## WHAT NEEDS TO BE DONE
Copy the whole listing below exactly.

## RECORDED DATA
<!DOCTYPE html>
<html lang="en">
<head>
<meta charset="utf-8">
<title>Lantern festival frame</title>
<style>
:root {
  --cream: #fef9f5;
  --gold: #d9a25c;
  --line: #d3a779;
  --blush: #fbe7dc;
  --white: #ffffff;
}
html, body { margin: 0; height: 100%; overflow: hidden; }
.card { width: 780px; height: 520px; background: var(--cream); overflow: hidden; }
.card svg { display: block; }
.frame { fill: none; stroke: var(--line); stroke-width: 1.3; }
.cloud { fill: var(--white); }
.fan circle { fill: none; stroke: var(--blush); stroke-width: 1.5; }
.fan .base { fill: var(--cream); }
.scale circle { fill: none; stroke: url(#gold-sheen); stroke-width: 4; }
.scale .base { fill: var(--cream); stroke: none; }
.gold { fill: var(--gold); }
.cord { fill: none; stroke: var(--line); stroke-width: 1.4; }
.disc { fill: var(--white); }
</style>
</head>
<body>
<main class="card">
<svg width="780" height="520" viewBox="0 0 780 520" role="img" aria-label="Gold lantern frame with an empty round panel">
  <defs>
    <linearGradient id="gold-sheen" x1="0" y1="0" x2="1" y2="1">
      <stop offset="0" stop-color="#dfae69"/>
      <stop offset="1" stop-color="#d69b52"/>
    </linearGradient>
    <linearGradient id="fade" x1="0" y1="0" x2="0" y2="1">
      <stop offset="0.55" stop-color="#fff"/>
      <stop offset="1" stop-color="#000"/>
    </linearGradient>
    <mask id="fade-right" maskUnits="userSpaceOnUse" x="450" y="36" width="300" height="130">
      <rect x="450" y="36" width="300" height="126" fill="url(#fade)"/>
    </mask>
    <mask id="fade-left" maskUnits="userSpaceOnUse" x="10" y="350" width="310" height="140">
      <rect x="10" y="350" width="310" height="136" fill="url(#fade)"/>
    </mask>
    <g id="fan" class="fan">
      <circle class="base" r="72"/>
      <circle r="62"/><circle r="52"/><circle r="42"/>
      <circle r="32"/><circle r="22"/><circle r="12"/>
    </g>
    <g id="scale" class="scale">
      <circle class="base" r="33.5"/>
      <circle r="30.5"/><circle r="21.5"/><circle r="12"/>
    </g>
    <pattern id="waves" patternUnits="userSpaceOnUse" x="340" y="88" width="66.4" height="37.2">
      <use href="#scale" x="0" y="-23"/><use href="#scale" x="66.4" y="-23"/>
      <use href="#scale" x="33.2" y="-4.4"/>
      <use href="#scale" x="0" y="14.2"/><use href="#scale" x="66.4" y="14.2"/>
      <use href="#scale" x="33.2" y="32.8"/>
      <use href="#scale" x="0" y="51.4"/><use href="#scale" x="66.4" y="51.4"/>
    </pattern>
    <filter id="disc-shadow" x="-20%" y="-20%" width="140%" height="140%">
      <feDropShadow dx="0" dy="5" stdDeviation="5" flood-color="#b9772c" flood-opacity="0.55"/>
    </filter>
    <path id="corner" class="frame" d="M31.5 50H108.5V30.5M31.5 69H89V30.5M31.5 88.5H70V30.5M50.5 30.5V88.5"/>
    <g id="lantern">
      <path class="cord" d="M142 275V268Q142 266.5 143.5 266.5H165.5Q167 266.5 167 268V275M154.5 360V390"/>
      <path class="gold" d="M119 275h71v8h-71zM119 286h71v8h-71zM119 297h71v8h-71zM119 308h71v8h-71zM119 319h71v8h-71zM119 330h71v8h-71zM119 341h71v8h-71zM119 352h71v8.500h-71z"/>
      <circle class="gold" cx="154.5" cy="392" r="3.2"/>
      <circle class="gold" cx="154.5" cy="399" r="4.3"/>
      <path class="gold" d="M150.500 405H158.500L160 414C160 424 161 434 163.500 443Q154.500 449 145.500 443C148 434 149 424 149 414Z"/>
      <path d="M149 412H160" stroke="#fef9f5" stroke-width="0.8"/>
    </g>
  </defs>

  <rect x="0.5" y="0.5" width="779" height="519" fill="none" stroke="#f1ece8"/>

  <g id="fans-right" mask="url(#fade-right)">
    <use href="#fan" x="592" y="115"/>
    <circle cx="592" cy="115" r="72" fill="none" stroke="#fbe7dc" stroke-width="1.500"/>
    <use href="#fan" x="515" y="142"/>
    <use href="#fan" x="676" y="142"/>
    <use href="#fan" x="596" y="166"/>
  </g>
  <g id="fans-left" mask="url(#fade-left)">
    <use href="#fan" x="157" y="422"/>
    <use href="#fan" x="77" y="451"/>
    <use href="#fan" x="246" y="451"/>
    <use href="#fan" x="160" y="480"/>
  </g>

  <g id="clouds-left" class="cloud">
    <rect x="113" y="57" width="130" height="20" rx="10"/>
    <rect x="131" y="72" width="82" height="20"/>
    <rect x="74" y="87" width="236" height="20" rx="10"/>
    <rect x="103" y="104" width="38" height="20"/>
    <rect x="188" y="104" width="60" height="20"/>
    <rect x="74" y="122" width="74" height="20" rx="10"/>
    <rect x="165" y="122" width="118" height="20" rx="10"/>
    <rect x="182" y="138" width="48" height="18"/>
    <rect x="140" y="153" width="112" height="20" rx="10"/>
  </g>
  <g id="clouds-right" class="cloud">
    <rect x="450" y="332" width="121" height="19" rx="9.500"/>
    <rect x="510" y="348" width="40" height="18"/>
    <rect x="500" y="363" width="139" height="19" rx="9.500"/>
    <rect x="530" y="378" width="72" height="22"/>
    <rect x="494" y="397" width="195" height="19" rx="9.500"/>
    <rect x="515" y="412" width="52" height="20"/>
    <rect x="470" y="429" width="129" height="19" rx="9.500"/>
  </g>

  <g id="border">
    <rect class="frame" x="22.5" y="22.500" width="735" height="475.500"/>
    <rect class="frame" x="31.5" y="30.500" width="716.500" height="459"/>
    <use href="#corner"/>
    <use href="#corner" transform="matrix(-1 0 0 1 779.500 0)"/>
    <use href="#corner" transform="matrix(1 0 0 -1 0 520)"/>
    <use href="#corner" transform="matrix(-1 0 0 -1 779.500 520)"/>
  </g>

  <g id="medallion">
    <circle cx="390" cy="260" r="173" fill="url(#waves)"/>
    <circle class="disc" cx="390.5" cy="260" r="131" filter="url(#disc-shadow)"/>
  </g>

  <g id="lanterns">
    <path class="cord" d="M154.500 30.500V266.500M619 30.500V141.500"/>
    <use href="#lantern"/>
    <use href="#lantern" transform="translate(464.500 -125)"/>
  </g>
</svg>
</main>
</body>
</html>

## OUTPUT FOR THIS EXERCISE
<!DOCTYPE html>
<html lang="en">
<head>
<meta charset="utf-8">
<title>Lantern festival frame</title>
<style>
:root {
  --cream: #fef9f5;
  --gold: #d9a25c;
  --line: #d3a779;
  --blush: #fbe7dc;
  --white: #ffffff;
}
html, body { margin: 0; height: 100%; overflow: hidden; }
.card { width: 780px; height: 520px; background: var(--cream); overflow: hidden; }
.card svg { display: block; }
.frame { fill: none; stroke: var(--line); stroke-width: 1.3; }
.cloud { fill: var(--white); }
.fan circle { fill: none; stroke: var(--blush); stroke-width: 1.5; }
.fan .base { fill: var(--cream); }
.scale circle { fill: none; stroke: url(#gold-sheen); stroke-width: 4; }
.scale .base { fill: var(--cream); stroke: none; }
.gold { fill: var(--gold); }
.cord { fill: none; stroke: var(--line); stroke-width: 1.4; }
.disc { fill: var(--white); }
</style>
</head>
<body>
<main class="card">
<svg width="780" height="520" viewBox="0 0 780 520" role="img" aria-label="Gold lantern frame with an empty round panel">
  <defs>
    <linearGradient id="gold-sheen" x1="0" y1="0" x2="1" y2="1">
      <stop offset="0" stop-color="#dfae69"/>
      <stop offset="1" stop-color="#d69b52"/>
    </linearGradient>
    <linearGradient id="fade" x1="0" y1="0" x2="0" y2="1">
      <stop offset="0.55" stop-color="#fff"/>
      <stop offset="1" stop-color="#000"/>
    </linearGradient>
    <mask id="fade-right" maskUnits="userSpaceOnUse" x="450" y="36" width="300" height="130">
      <rect x="450" y="36" width="300" height="126" fill="url(#fade)"/>
    </mask>
    <mask id="fade-left" maskUnits="userSpaceOnUse" x="10" y="350" width="310" height="140">
      <rect x="10" y="350" width="310" height="136" fill="url(#fade)"/>
    </mask>
    <g id="fan" class="fan">
      <circle class="base" r="72"/>
      <circle r="62"/><circle r="52"/><circle r="42"/>
      <circle r="32"/><circle r="22"/><circle r="12"/>
    </g>
    <g id="scale" class="scale">
      <circle class="base" r="33.5"/>
      <circle r="30.5"/><circle r="21.5"/><circle r="12"/>
    </g>
    <pattern id="waves" patternUnits="userSpaceOnUse" x="340" y="88" width="66.4" height="37.2">
      <use href="#scale" x="0" y="-23"/><use href="#scale" x="66.4" y="-23"/>
      <use href="#scale" x="33.2" y="-4.4"/>
      <use href="#scale" x="0" y="14.2"/><use href="#scale" x="66.4" y="14.2"/>
      <use href="#scale" x="33.2" y="32.8"/>
      <use href="#scale" x="0" y="51.4"/><use href="#scale" x="66.4" y="51.4"/>
    </pattern>
    <filter id="disc-shadow" x="-20%" y="-20%" width="140%" height="140%">
      <feDropShadow dx="0" dy="5" stdDeviation="5" flood-color="#b9772c" flood-opacity="0.55"/>
    </filter>
    <path id="corner" class="frame" d="M31.5 50H108.5V30.5M31.5 69H89V30.5M31.5 88.5H70V30.5M50.5 30.5V88.5"/>
    <g id="lantern">
      <path class="cord" d="M142 275V268Q142 266.5 143.5 266.5H165.5Q167 266.5 167 268V275M154.5 360V390"/>
      <path class="gold" d="M119 275h71v8h-71zM119 286h71v8h-71zM119 297h71v8h-71zM119 308h71v8h-71zM119 319h71v8h-71zM119 330h71v8h-71zM119 341h71v8h-71zM119 352h71v8.500h-71z"/>
      <circle class="gold" cx="154.5" cy="392" r="3.2"/>
      <circle class="gold" cx="154.5" cy="399" r="4.3"/>
      <path class="gold" d="M150.500 405H158.500L160 414C160 424 161 434 163.500 443Q154.500 449 145.500 443C148 434 149 424 149 414Z"/>
      <path d="M149 412H160" stroke="#fef9f5" stroke-width="0.8"/>
    </g>
  </defs>

  <rect x="0.5" y="0.5" width="779" height="519" fill="none" stroke="#f1ece8"/>

  <g id="fans-right" mask="url(#fade-right)">
    <use href="#fan" x="592" y="115"/>
    <circle cx="592" cy="115" r="72" fill="none" stroke="#fbe7dc" stroke-width="1.500"/>
    <use href="#fan" x="515" y="142"/>
    <use href="#fan" x="676" y="142"/>
    <use href="#fan" x="596" y="166"/>
  </g>
  <g id="fans-left" mask="url(#fade-left)">
    <use href="#fan" x="157" y="422"/>
    <use href="#fan" x="77" y="451"/>
    <use href="#fan" x="246" y="451"/>
    <use href="#fan" x="160" y="480"/>
  </g>

  <g id="clouds-left" class="cloud">
    <rect x="113" y="57" width="130" height="20" rx="10"/>
    <rect x="131" y="72" width="82" height="20"/>
    <rect x="74" y="87" width="236" height="20" rx="10"/>
    <rect x="103" y="104" width="38" height="20"/>
    <rect x="188" y="104" width="60" height="20"/>
    <rect x="74" y="122" width="74" height="20" rx="10"/>
    <rect x="165" y="122" width="118" height="20" rx="10"/>
    <rect x="182" y="138" width="48" height="18"/>
    <rect x="140" y="153" width="112" height="20" rx="10"/>
  </g>
  <g id="clouds-right" class="cloud">
    <rect x="450" y="332" width="121" height="19" rx="9.500"/>
    <rect x="510" y="348" width="40" height="18"/>
    <rect x="500" y="363" width="139" height="19" rx="9.500"/>
    <rect x="530" y="378" width="72" height="22"/>
    <rect x="494" y="397" width="195" height="19" rx="9.500"/>
    <rect x="515" y="412" width="52" height="20"/>
    <rect x="470" y="429" width="129" height="19" rx="9.500"/>
  </g>

  <g id="border">
    <rect class="frame" x="22.5" y="22.500" width="735" height="475.500"/>
    <rect class="frame" x="31.5" y="30.500" width="716.500" height="459"/>
    <use href="#corner"/>
    <use href="#corner" transform="matrix(-1 0 0 1 779.500 0)"/>
    <use href="#corner" transform="matrix(1 0 0 -1 0 520)"/>
    <use href="#corner" transform="matrix(-1 0 0 -1 779.500 520)"/>
  </g>

  <g id="medallion">
    <circle cx="390" cy="260" r="173" fill="url(#waves)"/>
    <circle class="disc" cx="390.5" cy="260" r="131" filter="url(#disc-shadow)"/>
  </g>

  <g id="lanterns">
    <path class="cord" d="M154.500 30.500V266.500M619 30.500V141.500"/>
    <use href="#lantern"/>
    <use href="#lantern" transform="translate(464.500 -125)"/>
  </g>
</svg>
</main>
</body>
</html>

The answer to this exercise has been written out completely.